**Stored data entries**:

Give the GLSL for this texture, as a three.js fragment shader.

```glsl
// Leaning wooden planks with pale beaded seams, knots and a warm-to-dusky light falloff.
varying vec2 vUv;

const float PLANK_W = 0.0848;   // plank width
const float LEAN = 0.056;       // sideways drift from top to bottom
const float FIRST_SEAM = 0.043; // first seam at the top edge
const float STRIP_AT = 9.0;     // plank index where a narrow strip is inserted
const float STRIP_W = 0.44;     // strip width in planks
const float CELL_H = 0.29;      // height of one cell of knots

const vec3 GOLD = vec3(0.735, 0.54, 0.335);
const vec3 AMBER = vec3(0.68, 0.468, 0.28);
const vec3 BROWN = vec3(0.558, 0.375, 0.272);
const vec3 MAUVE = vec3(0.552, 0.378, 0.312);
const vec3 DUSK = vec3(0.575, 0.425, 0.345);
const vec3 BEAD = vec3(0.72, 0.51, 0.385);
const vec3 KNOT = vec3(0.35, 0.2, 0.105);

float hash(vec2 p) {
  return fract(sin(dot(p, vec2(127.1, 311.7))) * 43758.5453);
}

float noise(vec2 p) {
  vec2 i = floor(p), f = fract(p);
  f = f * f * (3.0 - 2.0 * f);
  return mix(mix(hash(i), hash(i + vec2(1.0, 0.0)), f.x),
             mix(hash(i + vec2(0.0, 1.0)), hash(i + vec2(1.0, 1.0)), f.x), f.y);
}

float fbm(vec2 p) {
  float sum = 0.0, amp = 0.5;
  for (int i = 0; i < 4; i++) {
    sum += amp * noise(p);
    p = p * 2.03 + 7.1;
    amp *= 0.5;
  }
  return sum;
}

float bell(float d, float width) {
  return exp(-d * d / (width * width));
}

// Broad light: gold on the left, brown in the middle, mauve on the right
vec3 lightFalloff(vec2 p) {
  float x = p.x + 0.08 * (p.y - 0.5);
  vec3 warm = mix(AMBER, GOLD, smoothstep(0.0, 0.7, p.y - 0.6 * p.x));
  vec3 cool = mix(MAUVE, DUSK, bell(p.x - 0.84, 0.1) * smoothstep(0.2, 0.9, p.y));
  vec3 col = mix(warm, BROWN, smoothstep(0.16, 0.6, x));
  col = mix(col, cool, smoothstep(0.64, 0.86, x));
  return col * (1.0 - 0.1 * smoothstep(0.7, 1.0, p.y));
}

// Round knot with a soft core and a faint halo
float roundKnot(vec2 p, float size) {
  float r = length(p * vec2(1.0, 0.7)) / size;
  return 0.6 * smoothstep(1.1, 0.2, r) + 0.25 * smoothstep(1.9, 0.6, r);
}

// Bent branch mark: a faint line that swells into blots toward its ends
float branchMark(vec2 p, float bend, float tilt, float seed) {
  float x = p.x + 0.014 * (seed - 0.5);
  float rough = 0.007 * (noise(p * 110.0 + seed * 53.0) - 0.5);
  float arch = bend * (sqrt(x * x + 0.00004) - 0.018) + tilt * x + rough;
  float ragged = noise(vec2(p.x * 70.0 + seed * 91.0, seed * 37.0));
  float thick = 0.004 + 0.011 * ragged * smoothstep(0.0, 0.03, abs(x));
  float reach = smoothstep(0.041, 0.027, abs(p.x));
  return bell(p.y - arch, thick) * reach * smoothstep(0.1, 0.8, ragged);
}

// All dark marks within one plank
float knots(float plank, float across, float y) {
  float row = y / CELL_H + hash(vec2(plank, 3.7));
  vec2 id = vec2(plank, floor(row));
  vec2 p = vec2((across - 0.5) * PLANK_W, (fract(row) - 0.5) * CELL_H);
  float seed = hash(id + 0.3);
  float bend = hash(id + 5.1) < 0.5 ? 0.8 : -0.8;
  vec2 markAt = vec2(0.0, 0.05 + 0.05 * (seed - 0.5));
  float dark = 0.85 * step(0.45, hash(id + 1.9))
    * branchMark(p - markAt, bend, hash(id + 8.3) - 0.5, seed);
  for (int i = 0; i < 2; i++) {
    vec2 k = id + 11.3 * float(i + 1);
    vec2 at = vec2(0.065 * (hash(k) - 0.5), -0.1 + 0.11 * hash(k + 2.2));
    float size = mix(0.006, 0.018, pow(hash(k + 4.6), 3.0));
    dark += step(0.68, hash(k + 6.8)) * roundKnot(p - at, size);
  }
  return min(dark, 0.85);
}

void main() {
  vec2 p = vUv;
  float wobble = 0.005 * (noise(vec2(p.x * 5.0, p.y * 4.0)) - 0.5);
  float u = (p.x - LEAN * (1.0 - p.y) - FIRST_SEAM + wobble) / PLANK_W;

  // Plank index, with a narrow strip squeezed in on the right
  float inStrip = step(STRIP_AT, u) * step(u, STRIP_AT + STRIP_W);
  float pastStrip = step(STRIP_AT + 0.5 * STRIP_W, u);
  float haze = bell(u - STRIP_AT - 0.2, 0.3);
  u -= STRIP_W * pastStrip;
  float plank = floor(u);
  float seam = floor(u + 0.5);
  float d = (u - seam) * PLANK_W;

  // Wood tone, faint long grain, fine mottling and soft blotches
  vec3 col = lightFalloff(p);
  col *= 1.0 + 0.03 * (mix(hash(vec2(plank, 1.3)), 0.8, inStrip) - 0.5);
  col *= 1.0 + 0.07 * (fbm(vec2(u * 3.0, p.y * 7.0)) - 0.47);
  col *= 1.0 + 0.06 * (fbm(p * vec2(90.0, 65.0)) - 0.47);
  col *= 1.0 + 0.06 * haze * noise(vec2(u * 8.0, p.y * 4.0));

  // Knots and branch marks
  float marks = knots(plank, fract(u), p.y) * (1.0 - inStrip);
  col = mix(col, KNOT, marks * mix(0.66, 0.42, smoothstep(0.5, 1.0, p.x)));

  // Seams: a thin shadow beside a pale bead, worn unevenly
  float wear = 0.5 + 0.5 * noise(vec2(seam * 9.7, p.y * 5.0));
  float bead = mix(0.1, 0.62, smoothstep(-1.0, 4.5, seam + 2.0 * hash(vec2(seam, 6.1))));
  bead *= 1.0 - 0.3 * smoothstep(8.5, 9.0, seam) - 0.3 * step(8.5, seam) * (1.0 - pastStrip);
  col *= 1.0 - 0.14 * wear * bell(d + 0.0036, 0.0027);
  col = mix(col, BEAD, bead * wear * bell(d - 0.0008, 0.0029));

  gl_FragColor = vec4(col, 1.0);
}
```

---

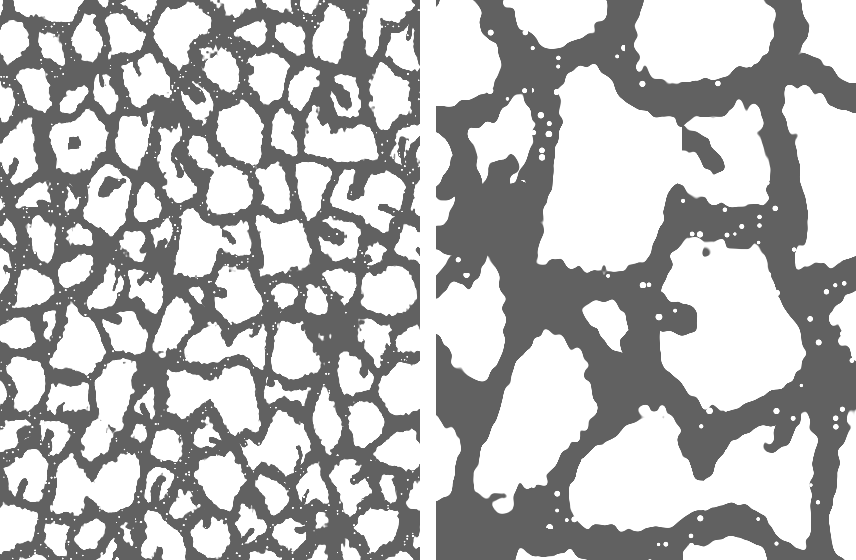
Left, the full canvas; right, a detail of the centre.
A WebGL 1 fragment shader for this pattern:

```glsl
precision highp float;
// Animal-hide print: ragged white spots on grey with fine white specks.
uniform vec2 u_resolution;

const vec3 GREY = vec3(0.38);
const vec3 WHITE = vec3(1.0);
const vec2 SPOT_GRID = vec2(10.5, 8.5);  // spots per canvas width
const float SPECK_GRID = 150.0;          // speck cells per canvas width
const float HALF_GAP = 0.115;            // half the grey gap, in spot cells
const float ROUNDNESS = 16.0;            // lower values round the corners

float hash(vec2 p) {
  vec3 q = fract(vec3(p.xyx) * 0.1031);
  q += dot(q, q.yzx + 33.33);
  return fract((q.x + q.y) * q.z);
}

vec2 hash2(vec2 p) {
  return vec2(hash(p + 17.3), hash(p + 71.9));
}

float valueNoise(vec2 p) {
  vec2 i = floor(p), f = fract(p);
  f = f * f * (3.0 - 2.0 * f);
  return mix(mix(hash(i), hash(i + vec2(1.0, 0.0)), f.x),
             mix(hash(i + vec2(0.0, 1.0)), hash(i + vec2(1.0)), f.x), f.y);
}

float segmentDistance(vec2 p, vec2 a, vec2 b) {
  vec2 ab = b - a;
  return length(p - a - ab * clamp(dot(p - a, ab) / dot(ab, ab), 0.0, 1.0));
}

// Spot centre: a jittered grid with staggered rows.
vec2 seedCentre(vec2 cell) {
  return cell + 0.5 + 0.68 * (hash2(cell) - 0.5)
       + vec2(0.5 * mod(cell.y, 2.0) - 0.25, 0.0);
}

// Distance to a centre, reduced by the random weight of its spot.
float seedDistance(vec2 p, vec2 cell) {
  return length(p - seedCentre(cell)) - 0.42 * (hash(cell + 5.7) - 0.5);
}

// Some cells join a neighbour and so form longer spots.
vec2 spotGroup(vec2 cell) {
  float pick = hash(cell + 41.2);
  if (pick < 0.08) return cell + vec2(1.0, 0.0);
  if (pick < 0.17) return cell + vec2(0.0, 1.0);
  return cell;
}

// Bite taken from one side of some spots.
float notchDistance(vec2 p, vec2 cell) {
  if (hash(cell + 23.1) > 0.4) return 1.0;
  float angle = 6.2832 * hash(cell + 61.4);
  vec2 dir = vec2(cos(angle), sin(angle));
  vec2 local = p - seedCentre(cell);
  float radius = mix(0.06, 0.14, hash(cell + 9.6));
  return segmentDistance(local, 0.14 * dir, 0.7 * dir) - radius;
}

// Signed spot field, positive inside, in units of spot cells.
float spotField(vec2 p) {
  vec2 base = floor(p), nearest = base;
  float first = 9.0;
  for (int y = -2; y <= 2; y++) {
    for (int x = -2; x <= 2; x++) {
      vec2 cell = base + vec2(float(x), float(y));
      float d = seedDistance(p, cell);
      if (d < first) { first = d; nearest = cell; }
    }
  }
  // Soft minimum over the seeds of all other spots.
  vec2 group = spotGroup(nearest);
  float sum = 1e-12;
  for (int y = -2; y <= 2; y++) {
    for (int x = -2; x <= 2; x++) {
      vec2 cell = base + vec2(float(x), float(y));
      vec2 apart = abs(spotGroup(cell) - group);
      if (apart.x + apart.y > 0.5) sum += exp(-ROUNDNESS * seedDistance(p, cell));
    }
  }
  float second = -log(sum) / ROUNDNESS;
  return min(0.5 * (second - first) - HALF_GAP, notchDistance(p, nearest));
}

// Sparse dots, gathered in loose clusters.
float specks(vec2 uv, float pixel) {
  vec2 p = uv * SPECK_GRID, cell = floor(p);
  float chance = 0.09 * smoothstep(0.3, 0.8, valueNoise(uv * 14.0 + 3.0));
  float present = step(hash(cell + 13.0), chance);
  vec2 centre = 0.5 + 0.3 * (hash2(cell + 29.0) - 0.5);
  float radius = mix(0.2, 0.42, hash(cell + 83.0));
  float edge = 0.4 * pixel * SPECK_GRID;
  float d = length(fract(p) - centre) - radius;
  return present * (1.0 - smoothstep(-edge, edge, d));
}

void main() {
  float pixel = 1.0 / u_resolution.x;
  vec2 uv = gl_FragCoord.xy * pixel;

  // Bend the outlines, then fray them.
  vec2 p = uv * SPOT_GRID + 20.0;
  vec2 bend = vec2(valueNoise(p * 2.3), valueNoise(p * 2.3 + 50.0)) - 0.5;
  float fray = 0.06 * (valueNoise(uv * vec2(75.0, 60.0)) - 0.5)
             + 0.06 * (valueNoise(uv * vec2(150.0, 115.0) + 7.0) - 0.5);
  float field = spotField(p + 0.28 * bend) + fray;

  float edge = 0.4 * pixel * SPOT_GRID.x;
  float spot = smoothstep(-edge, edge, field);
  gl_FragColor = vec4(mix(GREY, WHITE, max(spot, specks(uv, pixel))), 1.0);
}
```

**PROBLEM REQUIREMENTS**: Scan the records for the string "apart" and show every line that contains it.

**RESULT OF THE EXERCISE**:
      vec2 apart = abs(spotGroup(cell) - group);
      if (apart.x + apart.y > 0.5) sum += exp(-ROUNDNESS * seedDistance(p, cell));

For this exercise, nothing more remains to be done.